This month Wai-Yip Alex Ho and James Yetman at the Bank for International Settlements released a working paper entitled Do economies stall? The international evidence. Their work is not directly comparable to Nalewaik's, for several reasons: (1) Nalewaik concentrates on GDI, while Ho and Yetman concentrate on GDP, (2) Nalewaik includes a number of indicators in an integrated algorithm, while Ho and Yetman look only at GDP, and (3) Nalewaik checks the forecasting value using preliminary data available at the time, while Ho and Yetman look only at data as finally revised. Still, the results of Ho and Yetman do further illuminate what we have learned from Nalewaik.

The first interesting result from Ho and Yetman is that some version of the stall concept is probably valid for many economies, but that the precise definition of slow growth may matter quite a lot. They test several variant definitions – first, a stall may simply be growth below a threshold, or it may require that growth was, in the previous quarter, above the threshold, and newly fell below it. And second, the threshold may be fixed, or it may be defined relative to trend growth, defined as the average growth rate over the previous 10 years. They find the most significant results when the threshold varies with trend growth, and when growth must have newly dropped below the threshold. In this case, they test whether the stall concept can improve GDP forecasting one-, two-, three-, or four-quarters ahead, in each of 44 countries, and find that in 79% of cases forecasting is improved. Results from other definitions of stall were much less impressive. Although Nalewaik's studies are quite different, this suggests that the Nalewaik algorithm might be more accurate with a variable threshold that depends on trend growth.

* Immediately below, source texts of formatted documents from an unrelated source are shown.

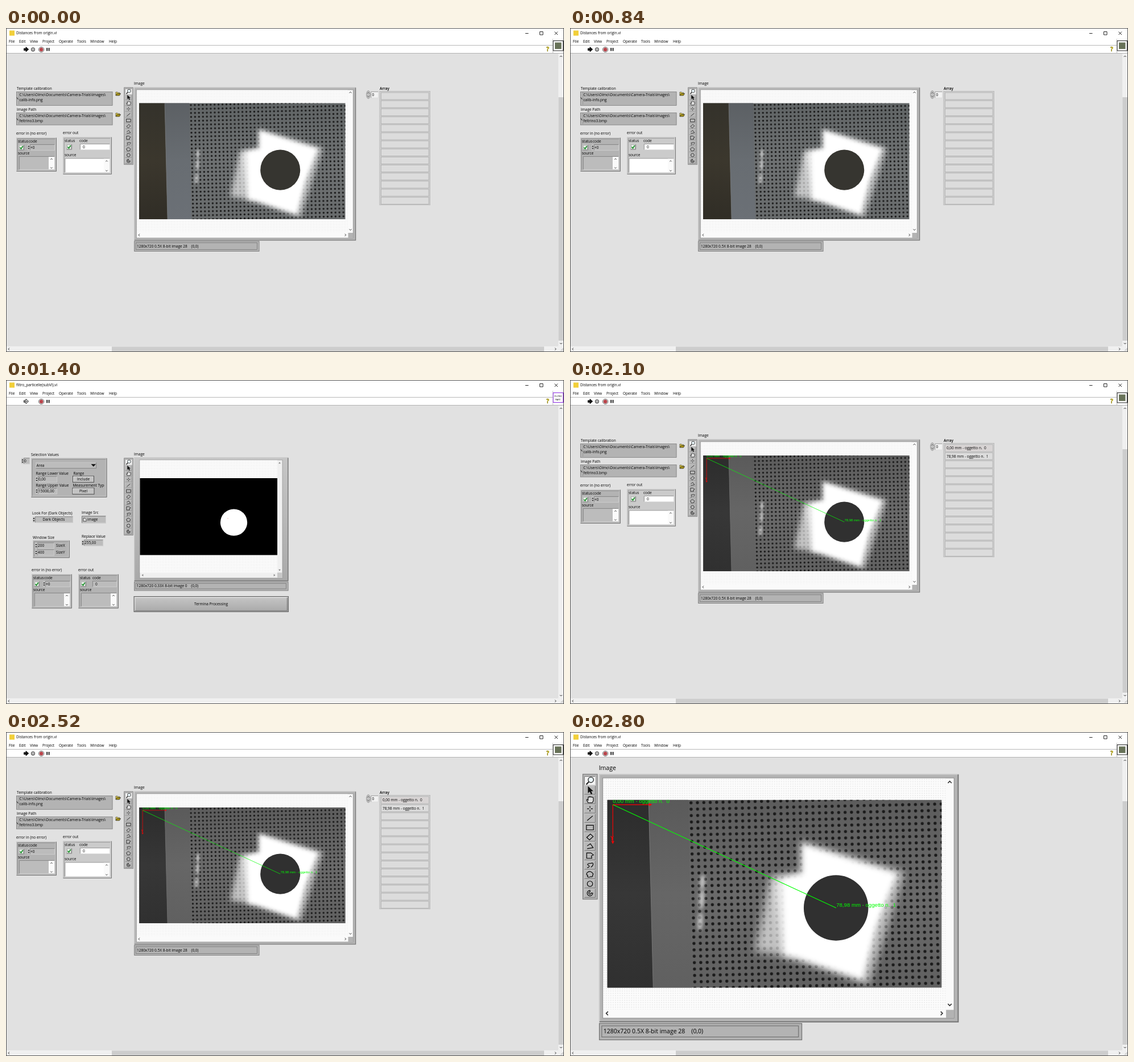
An HTML page that plays this animation: 981 px wide and 571 px high, repeating every 3.5 s.

```html
<!DOCTYPE html>
<html lang="en">
<head>
<meta charset="utf-8">
<title>Vision panel</title>
<style>
html, body { margin: 0; width: 100%; height: 100%; overflow: hidden; background: #e1e1e1; }
svg { display: block; width: 981px; height: 571px; }
text { font-family: "Open Sans", "Noto Sans", sans-serif; font-size: 6.5px; white-space: pre; }
.mark text { font-family: "Liberation Sans", Arial, sans-serif; font-size: 5.95px; fill: #0f0; }
</style>
</head>
<body>
<svg id="stage" viewBox="0 0 981 571"></svg>
<script>
const LOOP = 3500;
const GREY = '#b3b3b3';
const ZOOM = 'matrix(1.6215 0 0 1.6215 -314.2 -95.7)';

const rect = (x, y, w, h, fill, stroke = 'none', sw = 0.6) =>
  `<rect x="${x}" y="${y}" width="${w}" height="${h}" fill="${fill}" stroke="${stroke}" stroke-width="${sw}"/>`;
const path = (d, stroke = '#000', sw = 0.7, fill = 'none') =>
  `<path d="${d}" fill="${fill}" stroke="${stroke}" stroke-width="${sw}"/>`;
const circle = (x, y, r, fill, stroke = 'none', sw = 0.7) =>
  `<circle cx="${x}" cy="${y}" r="${r}" fill="${fill}" stroke="${stroke}" stroke-width="${sw}"/>`;
// y is the vertical middle of the text
const text = (x, y, s, attrs = '') => `<text x="${x}" y="${y + 2.2}" ${attrs}>${s}</text>`;
const group = (content, attrs = '') => `<g ${attrs}>${content}</g>`;
const at = (x, y, content) => group(content, `transform="translate(${x} ${y})"`);

function bevel(x, y, w, h, fill = GREY, raised = true, sw = 1) {
  const [a, b] = raised ? ['#c8c8c8', '#777'] : ['#777', '#d0d0d0'];
  const r = x + w - sw / 2, d = y + h - sw / 2, l = x + sw / 2, t = y + sw / 2;
  return rect(x, y, w, h, fill) + path(`M${l} ${d}V${t}H${r}`, a, sw) + path(`M${l} ${d}H${r}V${t}`, b, sw);
}
const frame = (x, y, w, h, fill = GREY) => bevel(x, y, w, h, fill) + bevel(x + 2, y + 2, w - 4, h - 4, fill, false, 0.6);

const turns = { up: 0, right: 90, down: 180, left: 270 };
const chevron = (x, y, dir, s = 1, color = '#333') =>
  `<path d="M-2 1L0 -1L2 1" transform="translate(${x} ${y}) rotate(${turns[dir]}) scale(${s})" fill="none" stroke="${color}" stroke-width="1"/>`;
const triangle = (x, y, dir, color = '#888') =>
  `<path d="M-2 1.3L0 -1.5L2 1.3Z" transform="translate(${x} ${y}) rotate(${turns[dir]})" fill="${color}"/>`;
const spinner = (x, y) => rect(x, y - 5, 4, 10, '#c8c8c8') +
  path(`M${x + .4} ${y - 1}l1.6 -2.5l1.6 2.5zM${x + .4} ${y + 1}l1.6 2.5l1.6 -2.5z`, 'none', 0, '#222');
const field = (x, y, w, s, fill = '#bcbcbc') =>
  bevel(x + 4, y - 5.5, w - 4, 11, fill, false, 0.8) + spinner(x, y) + text(x + 5, y, s);
const button = (x, y, w, s) => rect(x, y - 5.5, w, 11, '#c3c3c3', '#333', 0.8) +
  path(`M${x + 1} ${y + 4.5}v-9h${w - 2}`, '#eee', 0.7) + text(x + w / 2, y, s, 'text-anchor="middle"');
const check = (x, y) => bevel(x - 5, y - 5, 10, 10, '#d5d5d5', true, 0.9) +
  rect(x - 3.6, y - 3.6, 7.2, 7.2, '#e9f3e9', '#666', 0.4) +
  path(`M${x - 2.5} ${y}l2 2.5l3.2 -5`, '#138a22', 1.6);
const statusBar = (x, y, w, h, s) => rect(x + .4, y + .4, w - .8, h - .8, GREY, '#757575', 0.8) +
  rect(x + 3, y + 3, w - 7, h - 6.5, GREY, '#6e6e6e', 0.7) + text(x + 4.8, y + h / 2 - 0.3, s);

// ---------- window chrome ----------
function chrome(title, subVi) {
  let s = rect(0, 0, 981, 571, '#e1e1e1') + rect(0, 0, 981, 44, '#fff');
  s += path('M0 30.5H961M0 44.5H981', '#a5a5a5', 0.8);
  s += rect(6, 4.5, 9, 9, '#f2cf3a') + text(18, 9.2, title);
  const menu = { File: 5, Edit: 23, View: 42, Project: 64, Operate: 93, Tools: 125, Window: 148, Help: 181 };
  for (const name in menu) s += text(menu[name], 23.7, name);
  s += path('M913 9.5h5.5M938.5 6.5h5.5v5.5h-5.5zM964.5 6.5l5.5 5.5m0 -5.5l-5.5 5.5', '#111', 0.9);

  const arrow = 'M31.5 36h3.5v-2.5l4.8 4.2l-4.8 4.2v-2.5h-3.5z';
  s += path(arrow, '#111', 0.9, subVi ? '#fff' : '#111');
  if (subVi) s += path('M32 37.8h6', '#111', 1);
  else s += circle(47.5, 37.8, 3, '#eee', '#555', 1.2) + path('M45 38h5M47.5 35.5v5', '#777', 0.7);
  s += path('M60.2 33.6h3.8l2.6 2.6v3.6l-2.6 2.6h-3.8l-2.6 -2.6v-3.6z', '#555', 0.8, '#ddd') + circle(62.1, 38, 3.2, '#b8434a');
  s += path('M72.2 35v5.6M75.6 35v5.6', '#111', 1.8);
  s += `<text x="950" y="41.3" style="font-size:10px;font-weight:700" fill="#e8d000" stroke="#554c00" stroke-width=".35">?</text>`;

  s += path('M961.5 19V44', '#999', 0.6);
  if (subVi) {
    s += rect(962, 22.5, 17.5, 17, '#fff', '#8a2be2', 1);
    s += text(970.7, 27.5, 'FILTRO', 'text-anchor="middle" style="font-size:4px"');
    s += text(970.7, 33.5, 'PART.', 'text-anchor="middle" style="font-size:4px"');
  } else s += rect(962, 22.5, 17.5, 17.5, '#fff', '#222', 1) + rect(965, 25.5, 11.5, 11.5, '#687258');

  s += rect(971, 45, 9.5, 516, '#f0f0f0') + rect(1, 561, 979, 9.5, '#f0f0f0');
  if (!subVi) s += rect(971.3, 122, 8.7, 429, '#cdcdcd') + rect(186, 561.5, 760, 8.5, '#cdcdcd');
  s += chevron(975.7, 50, 'up') + chevron(975.7, 556, 'down') + chevron(5, 565.8, 'left') + chevron(966, 565.8, 'right');
  s += path('M979 564v5m-2 -3v3m-2 -1v1', '#aaa', 0.8);
  return s + rect(0.5, 0.5, 980, 570, 'none', '#555', 1);
}

// ---------- image tools ----------
const toolIcons = [
  circle(1, -1, 2.9, '#eaf6fa', '#222', 0.8) + path('M-1.2 1.2L-4 4', '#222', 1.3),
  path('M-2 -4v7l1.8 -1.6l1.4 3l1.2 -.6l-1.4 -2.8h2.3z', '#000', 0.3, '#111'),
  path('M-2 3.5L-3.6 .5l.6 -.7l1 1v-3.3q.8 -.8 1.2 0q.9 -1.4 1.7 0q1 -.8 1.6 .2q1.2 -.4 1.2 .8v3l-1.2 2z', '#222', 0.8, '#ddd'),
  path('M0 -3v2m0 2v2M-3 0h2m2 0h2'),
  path('M-3 2.5L3 -2.5'),
  path('M-3.8 -2.5h7.6v5h-7.6z'),
  path('M-3.5 .5L.5 -3.2L3.5 -.5L-.5 3.2z'),
  path('M-3 -.5L.5 -2.8L3.5 1.5L-3 2.6'),
  path('M-3.5 -3h4.5l2.8 2.2l-2.3 1.2l.5 2.4h-5.5z'),
  path('M-3 2.7C-1 3 0 1 -1.5 .3C-4 -.5 -2 -2 1 -1.8C5 -3.5 3.5 1 1 2.4'),
  path('M-2.5 -2.3Q0 -4 2 -2.2Q4.5 -.5 2.8 .8Q3.5 3 .8 2.4Q-2 4 -2.8 2Q-1.6 1 -3.5 .4Q-4 -1.5 -2.5 -2.3z'),
  circle(0, 0, 2.9, 'none', '#000'),
  path('M0 -3a3 3 0 1 0 3 3l-1.7 -.2a1.3 1.3 0 1 1 -1.2 -1.2z')
];
const tools = toolIcons.reduce((s, icon, i) => {
  const y = 112 + i * 10.18;
  return s + bevel(209.2, y - 4.9, 12.3, 9.8, i ? '#b8b8b8' : '#f4f4f4', i > 0, 0.6) + at(215.4, y, icon);
}, rect(207.7, 104.9, 15.7, 135.8, GREY, '#808080', 0.8));

// ---------- camera picture ----------
function photo(p) {
  const glow = (points, blur, opacity) =>
    `<polygon points="${points}" fill="#fff" opacity="${opacity}" filter="url(#blur${blur})"/>`;
  const streak = (x, y, ry) =>
    `<ellipse cx="${x}" cy="${y}" rx="2.4" ry="${ry}" fill="#fff" opacity=".7" filter="url(#blur2)" transform="rotate(4 ${x} ${y})"/>`;
  return group(
    rect(234, 132, 364, 206, p.sheet) +
    path('M234 132H279L284 338H234z', 'none', 0, p.dark) +
    path('M279 132H322L326 338H284z', 'none', 0, p.band) +
    path('M279 132L284 338', p.edge, 0.5) +
    path('M322 132H598V338H326z', 'none', 0, 'url(#holes)') +
    streak(337.3, 222, 8) + streak(336.5, 241, 11) + streak(335, 265, 10) +
    glow('411,218 446,212 436,304 394,297', 5, 0.6) +
    glow('443,177 557,211 518,334 424,303 413,216 443,214', 4, 0.55) +
    glow('446,181 548,213 526,270 511,328 427,300 424,219 446,213', 3, 1) +
    `<ellipse cx="482.2" cy="250.2" rx="35" ry="35.6" fill="${p.disc}"/>`,
    `clip-path="url(#${p.clip})"`);
}
const colourPhoto = photo({ sheet: 'url(#sheetC)', dark: 'url(#darkC)', band: 'url(#bandC)', edge: '#808383', disc: '#363530', clip: 'clipC' });
const greyPhoto = photo({ sheet: 'url(#sheetG)', dark: 'url(#darkG)', band: 'url(#bandG)', edge: '#7a7a7a', disc: '#303030', clip: 'clipG' });

const marks = group(
  path('M240.2 138V180m-1.2 -2.5l1.2 2.5l1.2 -2.5M240.2 138H282m-2.5 -1.2l2.5 1.2l-2.5 1.2M238 172l1.4 2.3l1.4 -2.3M239.4 174.3v2.5', '#f00', 0.7) +
  path('M240.2 138L482.3 250.2', '#0f0', 0.7) +
  '<text x="240.2" y="136.4">0,00 mm - oggetto n.  0</text><text x="482.5" y="249">78,98 mm - oggetto n.  1</text>',
  'class="mark" clip-path="url(#clipG)"');

const viewer = text(225, 98, 'Image') + tools +
  bevel(225.2, 104.6, 390, 270, GREY, true, 1.2) +
  rect(229.3, 109, 380.9, 261, '#fafafa', '#888', 0.6) +
  rect(230, 109.5, 371, 251, 'url(#weave)') +
  rect(601.5, 361, 8.5, 8.8, GREY) +
  chevron(605.5, 113.5, 'up') + chevron(605.5, 355.5, 'down') +
  chevron(234, 364.8, 'left') + chevron(596.7, 364.8, 'right') +
  statusBar(225.2, 375.4, 220.3, 18.6, '1280x720 0.5X 8-bit image 28    (0,0)');

// ---------- main panel controls ----------
function pathBox(y, h, label, folder, file) {
  const glyph = path(`M19 ${y + 10.5}l2.4 3.2M19.2 ${y + 13}h.1M21.3 ${y + 10.6}h.1`, '#111', 1);
  const open = path(`M193 ${y + 7}v-6h3l1 1h3v1.5`, '#333', 0.7, '#e9d34c') +
    path(`M193 ${y + 7}l2 -3.5h6.5l-2 3.5z`, '#222', 0.7, '#a99417');
  return text(19, y - 5.5, label) + rect(18.4, y + .4, 168.7, h, GREY, '#7d7d7d', 0.8) +
    path(`M22.7 ${y + 1}v${h - 2}`, '#8a8a8a', 0.6) + glyph + text(23.5, y + 5.8, folder) + text(23.5, y + 14.3, file) + open;
}

function errorBox(x, y, title, w, h, { white = false, spin = true, gap = 0 } = {}) {
  const fill = white ? '#fff' : '#bcbcbc';
  const stepper = spin && !white;
  const codeX = x + (white ? 29 : spin ? 22 : 25);
  const fieldX = x + (white ? 30 : spin ? 20 : 25);
  const edgeX = fieldX + (stepper ? 4 : 0);
  const srcX = x + (white ? 3.5 : 5), srcY = y + 33 + gap;
  return text(x, y - 7, title) + frame(x, y, w, h, white ? '#cbcbcb' : GREY) +
    text(x + 3, y + 6.3, 'status') + text(codeX, y + 6.3, 'code') + check(x + (white ? 11 : 9), y + 17.5) +
    (stepper ? spinner(x + 20, y + 17.5) : '') +
    bevel(edgeX, y + 12, x + w - 3 - edgeX, 11, fill, false, 0.8) +
    text(fieldX + 5, y + 17.5, stepper ? '×0' : '0') +
    text(x + 3, y + 27.5 + gap, 'source') +
    bevel(srcX, srcY, x + w - 3 - srcX, y + h - 3 - srcY, fill, false, 0.8) +
    rect(x + w - 14, srcY + 1, 10, y + h - 5 - srcY, '#fafafa') +
    chevron(x + w - 9, srcY + 5, 'up', 0.9) + chevron(x + w - 9, y + h - 6.5, 'down', 0.9);
}

const folder = 'C:\\Users\\Olmo\\Documents\\Camera-Trials\\Images\\';
let cells = '';
for (let i = 0; i < 14; i++) cells += rect(659.4, 113.9 + i * 14.18, 83.8, 12.2, '#dcdcdc', '#acacac', 0.8);
const mainPanel =
  pathBox(112, 24, 'Template calibration', folder, 'calib-info.png') +
  pathBox(149, 21.5, 'Image Path', folder, 'feltrino3.bmp') +
  errorBox(18, 193, 'error in (no error)', 71, 60) +
  errorBox(100, 192, 'error out', 86, 66, { white: true, gap: 4.5 }) +
  text(657, 106.5, 'Array', 'font-weight="600"') +
  `<ellipse cx="637" cy="117.5" rx="3.4" ry="7" fill="#c4c4c4" stroke="#888" stroke-width=".7"/>` +
  path('M635 116l2 -3l2 3M635 119l2 3l2 -3', '#555', 0.7) +
  bevel(641.5, 112, 13.5, 11.5, '#f2f2f2', false, 0.7) + text(643.5, 117.8, '0') +
  rect(656.9, 111.4, 88.7, 200.4, '#d0d0d0', '#b4b4b4', 0.8) + cells;

const results = rect(660, 115, 82.5, 10.6, '#d8d4d4') + text(662, 120.2, '0,00 mm - oggetto n.  0') +
  text(662, 134.4, '78,98 mm - oggetto n.  1');

// ---------- particle filter panel ----------
const filterPanel =
  text(44, 132, 'Selection Values') + field(27, 142.7, 15, '0') + frame(44, 137.5, 133.5, 69.5) +
  bevel(52, 145, 107, 11, '#bcbcbc', true, 0.8) + text(53.5, 150.5, 'Area') +
  path('M149.5 148.3h8.5l-4.2 4.4z', 'none', 0, '#111') +
  text(52.5, 164.3, 'Range Lower Value') + text(118.5, 164.3, 'Range') +
  field(52, 175, 38, '0,00') + button(117.5, 174.7, 37, 'Include') +
  text(52.5, 185.3, 'Range Upper Value') +
  group(text(117.5, 185.3, 'Measurement Type'), 'clip-path="url(#clipLabel)"') +
  field(52, 195.8, 38, '15000,00') + button(117, 195.7, 38, 'Pixel') +
  text(46, 234.5, 'Look For (Dark Objects)') + field(47, 246, 71, '') + text(84, 246, 'Dark Objects', 'text-anchor="middle"') +
  text(133, 233.5, 'Image Src') + bevel(133, 239.5, 43, 13, '#bcbcbc', false, 1) +
  path('M136 243.5h3l2 2v3.5h-5z', '#222', 0.7, '#ddd') + text(143, 246, 'image') +
  text(47, 277.5, 'Window Size') + frame(47, 282.5, 65, 31) +
  field(51, 292, 34, '200') + text(88, 292, 'SizeX') + field(51, 304, 34, '400') + text(88, 304, 'SizeY') +
  text(133, 275.5, 'Replace Value') + field(133, 287, 38, '255,00') +
  errorBox(45, 342, 'error in (no error)', 71, 60.5) +
  errorBox(127, 342, 'error out', 71, 60.5, { spin: false }) +
  at(0, 32.8, tools) + text(225, 130.8, 'Image') +
  bevel(225, 136.5, 271.5, 218, 'url(#metal)', true, 1.4) +
  rect(235, 141, 251, 208, '#f0f0f0', '#888', 0.6) + rect(235.5, 141.5, 241.5, 198, 'url(#weave)') +
  rect(477, 339.5, 9, 9.5, '#c8c8c8') +
  triangle(481, 146, 'up') + triangle(481, 335, 'down') + triangle(240, 344, 'left') + triangle(472, 344, 'right') +
  rect(235.5, 173, 241.5, 135.5, '#000') + circle(400.5, 251, 23.6, '#fff') + rect(389.6, 243.6, 0.8, 0.8, '#e33') +
  statusBar(225, 355.5, 271.5, 16, '1280x720 0.33X 8-bit image 0    (0,0)') +
  rect(225, 381.5, 271.5, 27, 'url(#metal)', '#555', 0.9) +
  path('M227 406V383.5H494', '#e2e2e2', 1) + path('M227 406.5H494.5V383.5', '#777', 1.2) +
  text(360.5, 395, 'Termina Processing', 'text-anchor="middle"');

// ---------- assembly ----------
const gradient = (id, colors) => `<linearGradient id="${id}" x2="0" y2="1">` +
  colors.map((c, i) => `<stop offset="${i / (colors.length - 1)}" stop-color="${c}"/>`).join('') + '</linearGradient>';
const clip = (id, x, y, w, h) => `<clipPath id="${id}">${rect(x, y, w, h, '#000')}</clipPath>`;
const blur = n => `<filter id="blur${n}" x="-80%" y="-30%" width="260%" height="160%"><feGaussianBlur stdDeviation="${n}"/></filter>`;

const defs = `<defs>
  <pattern id="weave" width="2.5" height="2.5" patternUnits="userSpaceOnUse">${rect(0, 0, 2.5, 2.5, '#fcfcfc') + rect(0, 0, 1.1, 1.1, '#e9e9e9')}</pattern>
  <pattern id="holes" width="6.95" height="6.95" patternUnits="userSpaceOnUse" patternTransform="translate(321.5 132.5) rotate(-1.2)">${circle(3.4, 3.5, 1.65, '#1a1a1a')}</pattern>` +
  [2, 3, 4, 5].map(blur).join('') +
  gradient('sheetC', ['#606465', '#6e7172', '#686b6c']) + gradient('sheetG', ['#5c5c5c', '#6a6a6a', '#606060']) +
  gradient('darkC', ['#34322b', '#3b372d', '#302d26']) + gradient('darkG', ['#2c2c2c', '#373737', '#303030']) +
  gradient('bandC', ['#5c6064', '#686d72', '#6b7076']) + gradient('bandG', ['#5a5a5a', '#666', '#606060']) +
  gradient('metal', ['#c6c6c6', '#a9a9a9']) +
  clip('clipC', 234, 132.6, 362.5, 204.4) + clip('clipG', 234.2, 132.9, 362.5, 204) + clip('clipLabel', 117, 180, 55.5, 11) + '</defs>';

const stage = document.getElementById('stage');
stage.innerHTML = defs +
  group(chrome('Distances from origin.vi', false), 'id="mainWindow"') +
  group(mainPanel, 'id="controls"') + group(results, 'id="results"') +
  group(viewer + group(colourPhoto, 'id="colour"') + group(greyPhoto + marks, 'id="measured"'), 'id="viewer"') +
  group(chrome('filtro_particelle(subVI).vi', true) + filterPanel, 'id="filterWindow"');

const parts = {};
for (const id of ['mainWindow', 'controls', 'results', 'viewer', 'colour', 'measured', 'filterWindow'])
  parts[id] = document.getElementById(id);

const scenes = [
  { until: 1400, show: ['mainWindow', 'controls', 'viewer', 'colour'] },
  { until: 2100, show: ['filterWindow'] },
  { until: 2800, show: ['mainWindow', 'controls', 'results', 'viewer', 'measured'] },
  { until: LOOP, show: ['mainWindow', 'viewer', 'measured'], zoom: true }
];
let current;

function draw() {
  const t = performance.now() % LOOP;
  const scene = scenes.find(s => t < s.until);
  if (scene !== current) {
    current = scene;
    for (const id in parts) parts[id].style.display = scene.show.includes(id) ? '' : 'none';
    parts.viewer.setAttribute('transform', scene.zoom ? ZOOM : '');
  }
  requestAnimationFrame(draw);
}
draw();
</script>
</body>
</html>
```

Recall that Nalewaik's stall-detection algorithm uses not only GDI, but also interest rates, the unemployment rate, and building starts. The popular press simplified Nalewaik's observations to the idea that a low growth rate would likely mark a coming recession but, in fact, Nalewaik is careful to point out that one needs all four observations, and that GDI in isolation is a weak predictor. This point is underlined by a second interesting result from Ho and Yetman, who find that in some economies slow growth is more likely to be followed by a rebound than by a further fall. Somewhat counter-intuitively, in some countries both algorithms built on the stall concept, and algorithms built on the rebound concept, can give improved results over algorithms with neither concept – in this case the two classes of algorithms are picking up different features in the data. These results show the importance of including other indicators than can help differentiate between a temporary dip and generally deteriorating conditions.

All in all, the results of Ho and Yetman

  1. Confirm that some form of the stall concept is important in many economies, not just the US
  2. Suggest that further research may increase forecasting accuracy if variations in the precise definition of “slow growth” are tested
  3. Confirm that GDI should not be used in isolation, but that a number of indicators are necessary to suggest a stall